A word on the wines: Lately Lodi wines are trending not only for their old vine Zinfandels (vines between 65--130 year old, pictured above from Maley Brothers Wegat Vineyard) but for their wines from esoteric Iberian and German varieties. Besides the most established name wineries sourcing fruit from Lodi ---Turley, Forlorn Hope, Scholium Project, Bonny Doon--- the region boasts a number of boutique wineries getting noticed for their use of unexpected varietals: Borra Winery ( Kerner), Acquiesce Vineyards (Picpoul Blanc and Rousanne from this all-white producer,) and Lange Twins Winery (Teroldego).
Longtime Grape Farmer Launches a Wine Brand

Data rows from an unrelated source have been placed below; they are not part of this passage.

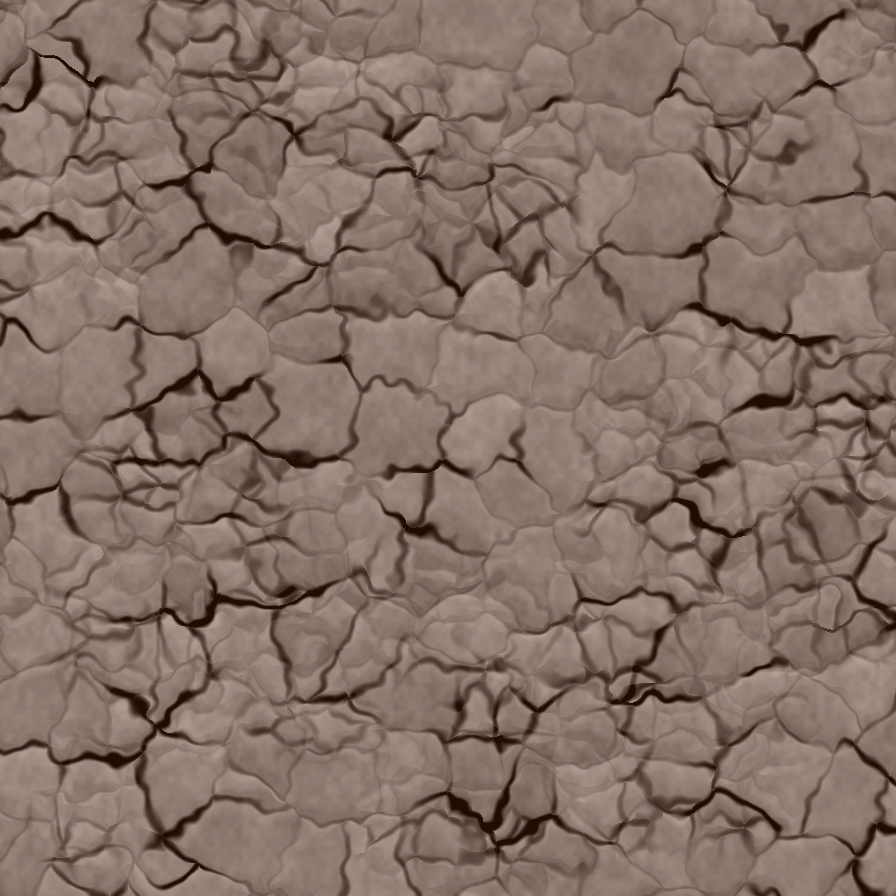
A WebGL 1 fragment shader for this texture:

```glsl
precision highp float;
uniform vec2 u_resolution;

const vec3 WARM_TINT = vec3(0.0, -0.086, -0.117);
const float BASE_LIGHT = 0.575;

float hash(vec2 p) {
  return fract(sin(dot(p, vec2(127.1, 311.7))) * 43758.5453);
}

vec2 hash2(vec2 p) {
  return vec2(hash(p), hash(p + 57.3));
}

float noise(vec2 p) {
  vec2 i = floor(p);
  vec2 f = fract(p);
  f = f * f * (3.0 - 2.0 * f);
  float low = mix(hash(i), hash(i + vec2(1.0, 0.0)), f.x);
  float high = mix(hash(i + vec2(0.0, 1.0)), hash(i + vec2(1.0, 1.0)), f.x);
  return mix(low, high, f.y);
}

// Signed noise offset that makes flake outlines ragged
vec2 warp(vec2 p, float frequency) {
  return vec2(noise(p * frequency), noise(p * frequency + 31.7)) - 0.5;
}

// Lightness change from one layer of flakes: tone, lit rim, shadow and crack
float flakeLayer(vec2 uv, float scale, float toneRange, float crackDepth) {
  vec2 p = uv * scale;
  vec2 cell = floor(p);
  float nearest = 9.0;
  float second = 9.0;
  vec2 toNearest = vec2(0.0);
  vec2 toSecond = vec2(0.0);
  float tone = 0.0;
  float otherTone = 0.0;

  // Distances reduced by a random radius give curved borders
  for (int y = -2; y <= 2; y++) {
    for (int x = -2; x <= 2; x++) {
      vec2 id = cell + vec2(float(x), float(y));
      vec2 toCentre = id + 0.5 + 0.9 * (hash2(id) - 0.5) - p;
      float d = length(toCentre) - 0.38 * hash(id + 19.1);
      float idTone = hash(id + 83.5) - 0.5;
      if (d < nearest) {
        second = nearest;
        toSecond = toNearest;
        otherTone = tone;
        nearest = d;
        toNearest = toCentre;
        tone = idTone;
      } else if (d < second) {
        second = d;
        toSecond = toCentre;
        otherTone = idTone;
      }
    }
  }

  // Border distance in canvas units
  vec2 bend = normalize(toNearest + 1e-4) - normalize(toSecond + 1e-4);
  float edge = (second - nearest) / max(length(bend), 0.35) / scale;
  vec2 facing = normalize(toSecond - toNearest + 1e-5);

  float inside = smoothstep(0.0, 0.006, edge);
  float shade = toneRange * mix(0.5 * (tone + otherTone), tone, inside);

  // Upper rims catch light, lower rims sink into shadow
  float rim = inside * (1.0 - smoothstep(0.005, 0.022, edge));
  shade += rim * (facing.y > 0.0 ? 0.045 : 0.055) * facing.y;

  // Cracks open irregularly and mostly along level borders
  float opening = smoothstep(0.35, 0.85, noise(uv * 17.0 + scale));
  float strength = mix(0.45, 1.0, abs(facing.y)) * (0.22 + 0.95 * opening);
  float width = 0.0045 + 0.0035 * opening;
  return shade - crackDepth * strength * (1.0 - smoothstep(0.0005, width, edge));
}

void main() {
  vec2 uv = gl_FragCoord.xy / u_resolution.y;
  vec2 ragged = uv + 0.026 * warp(uv, 24.0) + 0.012 * warp(uv, 65.0);

  // Large flakes with patches of smaller fragments
  float light = BASE_LIGHT + flakeLayer(ragged, 12.5, 0.075, 0.46);
  float fragments = smoothstep(0.42, 0.72, noise(uv * 8.0 + 4.3));
  light += fragments * flakeLayer(ragged + 3.7, 23.0, 0.06, 0.27);

  // Soft mottling and fine grain
  light += 0.045 * (noise(uv * 38.0) - 0.5);
  light += 0.055 * (noise(uv * vec2(120.0, 85.0)) - 0.5);
  light += 0.030 * (noise(uv * 190.0) - 0.5);

  vec3 colour = vec3(clamp(light, 0.13, 0.70)) + WARM_TINT;
  gl_FragColor = vec4(clamp(colour, 0.0, 1.0), 1.0);
}
```
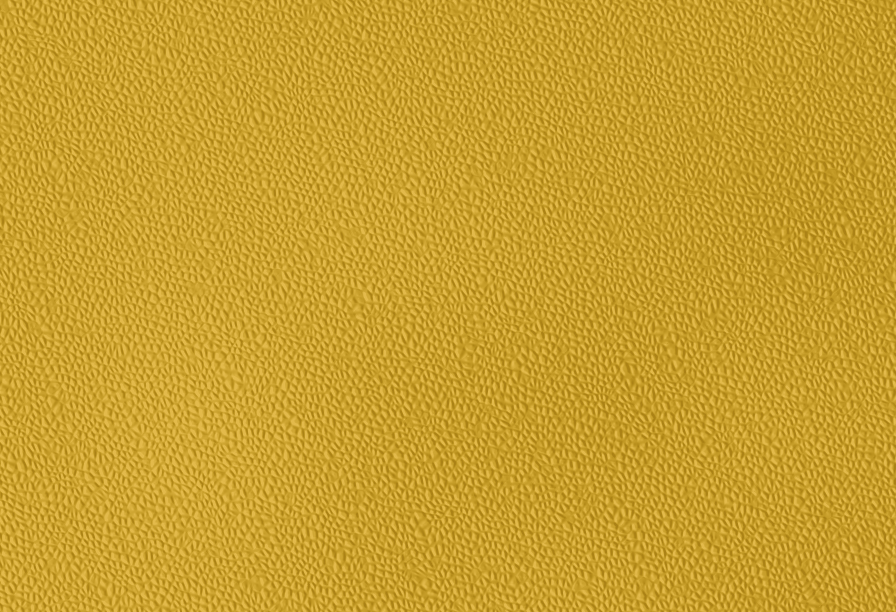
Give the GLSL for this texture, as a Shadertoy shader.

```glsl
#define GRAINS 82.0
#define GRAIN_ANGLE 1.95
#define GRAIN_STRETCH 1.4
#define JITTER 0.8
#define CREASE_WIDTH 0.75
#define RELIEF 0.72
#define CREASE_SHADE 0.14
#define MOTTLE 0.18
#define LIGHT_DIR vec2(-0.95, -0.31)
#define SHADOW_GOLD vec3(0.67, 0.51, 0.085)
#define LIT_GOLD vec3(0.89, 0.73, 0.295)

float hash(vec2 p) {
    return fract(sin(dot(p, vec2(127.1, 311.7))) * 43758.5453);
}

vec2 hash2(vec2 p) {
    return vec2(hash(p), hash(p + 57.3));
}

float noise(vec2 p) {
    vec2 cell = floor(p), f = fract(p);
    f = f * f * (3.0 - 2.0 * f);
    float low = mix(hash(cell), hash(cell + vec2(1.0, 0.0)), f.x);
    float high = mix(hash(cell + vec2(0.0, 1.0)), hash(cell + 1.0), f.x);
    return mix(low, high, f.y);
}

// Rotated, stretched and gently warped grain coordinates
vec2 grainSpace(vec2 uv) {
    float c = cos(GRAIN_ANGLE), s = sin(GRAIN_ANGLE);
    vec2 p = vec2(c * uv.x + s * uv.y, c * uv.y - s * uv.x) * GRAINS;
    p *= vec2(inversesqrt(GRAIN_STRETCH), sqrt(GRAIN_STRETCH));
    vec2 warp = vec2(noise(p * 0.3), noise(p * 0.3 + 31.7)) - 0.5;
    return p + 0.9 * warp;
}

// Pebble height: zero in the creases, one on the rounded tops
float pebbleHeight(vec2 uv) {
    vec2 p = grainSpace(uv);
    vec2 cell = floor(p);
    // Shift alternate rows so that the pebbles interlock
    p.x += 0.5 * mod(cell.y, 2.0);
    vec2 f = fract(p);
    cell = floor(p);
    float nearest = 8.0, second = 8.0;
    for (int y = -1; y <= 1; y++) {
        float rowShift = y == 0 ? 0.0 : mod(cell.y, 2.0) - 0.5;
        for (int x = -1; x <= 1; x++) {
            vec2 offset = vec2(x, y);
            vec2 seed = 0.5 + JITTER * (hash2(cell + offset) - 0.5);
            seed.x += rowShift;
            float d = length(offset + seed - f);
            second = min(second, max(nearest, d));
            nearest = min(nearest, d);
        }
    }
    return smoothstep(0.0, CREASE_WIDTH, second - nearest);
}

void mainImage(out vec4 fragColor, in vec2 fragCoord) {
    vec2 uv = fragCoord / iResolution.y;
    vec2 screen = fragCoord / iResolution.xy;

    // Side lighting on the pebbles
    vec2 probe = LIGHT_DIR * 0.15 / GRAINS;
    float towardLight = pebbleHeight(uv + probe);
    float awayFromLight = pebbleHeight(uv - probe);
    float slope = awayFromLight - towardLight;
    float height = 0.5 * (towardLight + awayFromLight);

    // Broad falloff to the right and soft undulation of the hide
    float falloff = 0.26 * (0.45 - screen.x) - 0.10 * (screen.y - 0.5);
    float undulation = MOTTLE * (noise(uv * 3.1 + 4.0) - 0.5);
    float pores = 0.14 * (noise(uv * GRAINS * 2.3) - 0.5);

    float tone = 0.56 + RELIEF * slope + CREASE_SHADE * (height - 0.45);
    tone = clamp(tone + falloff + undulation + pores, 0.0, 1.0);

    // Blue rises later than red and green in the highlights
    vec3 ramp = vec3(tone, tone, pow(tone, 1.4));
    fragColor = vec4(mix(SHADOW_GOLD, LIT_GOLD, ramp), 1.0);
}
```
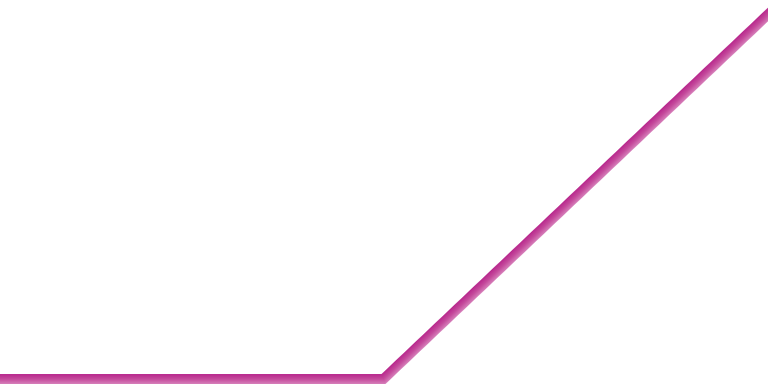
Give the GLSL for this background, as a WebGL 2 fragment shader.

```glsl
#version 300 es
// Draws a magenta ribbon that runs flat, then bends upward, on white.
precision highp float;

uniform vec2 u_resolution;
out vec4 fragColor;

const vec3 PAPER = vec3(1.0);
const vec3 DARK_MAGENTA = vec3(0.72, 0.15, 0.55);
const vec3 MID_MAGENTA = vec3(0.77, 0.29, 0.61);
const vec3 LIGHT_PINK = vec3(0.84, 0.50, 0.73);

// Signed depth below a line through a point with the given slope.
float depthBelow(vec2 p, vec2 anchor, float slope) {
    vec2 offset = p - anchor;
    return (slope * offset.x - offset.y) * inversesqrt(1.0 + slope * slope);
}

// Depth below the bent upper edge; the max gives a mitred corner.
float bentDepth(vec2 p, vec2 corner, float slope) {
    return max(depthBelow(p, corner, 0.0), depthBelow(p, corner, slope));
}

// Antialiased coverage of a band spanning depths 0 to thickness.
float bandCoverage(float depth, float thickness, float pixel) {
    float inside = min(depth, thickness - depth);
    return clamp(inside / pixel + 0.5, 0.0, 1.0);
}

// Three-stop gradient across the ribbon, dark at its upper edge.
vec3 ribbonColor(float t) {
    vec3 upper = mix(DARK_MAGENTA, MID_MAGENTA, clamp(t * 2.0, 0.0, 1.0));
    return mix(upper, LIGHT_PINK, clamp(t * 2.0 - 1.0, 0.0, 1.0));
}

void main() {
    // Canvas height is one unit.
    vec2 p = gl_FragCoord.xy / u_resolution.y;
    float pixel = 1.0 / u_resolution.y;

    vec2 corner = vec2(0.9935, 0.026);
    float slope = 0.948;
    float thickness = 0.026;

    float depth = bentDepth(p, corner, slope);
    float coverage = bandCoverage(depth, thickness, pixel);
    vec3 color = mix(PAPER, ribbonColor(depth / thickness), coverage);
    fragColor = vec4(color, 1.0);
}
```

Tom Gore Vineyards is the first wine named after a grape farmer (first in California but not necessarily in France). The new brand launched this spring with a kick-off dinner held at Blue Hill at Stone Barns in Pocantico, NY—a celebrated farm-to-table restaurant with a vast farm on the property. How appropriate that farm-to-table meets “farm-to-glass.” A second generation grape grower acting as viticulturist for wineries throughout Northern California, Gore uses mostly Sonoma grapes from Alexander Valley and Dry Creek for his brand. I tasted his creamy chardonnay with its tropical fruit and toasty notes, which matched well with a dish of winter squash in a yogurt sauce sprinkled with toasted almonds. Gore’s most impressive debut expression, the 2012 Field Blend ($40), from a single vineyard combining varieties Petit Verdot, Malbec, Merlot, Cabernet and Tempranillo, and aged 22 months in French oak. This wine was savory with dark fruit flavors and subtle tannins—a great pair to the Stone Barns pastured lamb.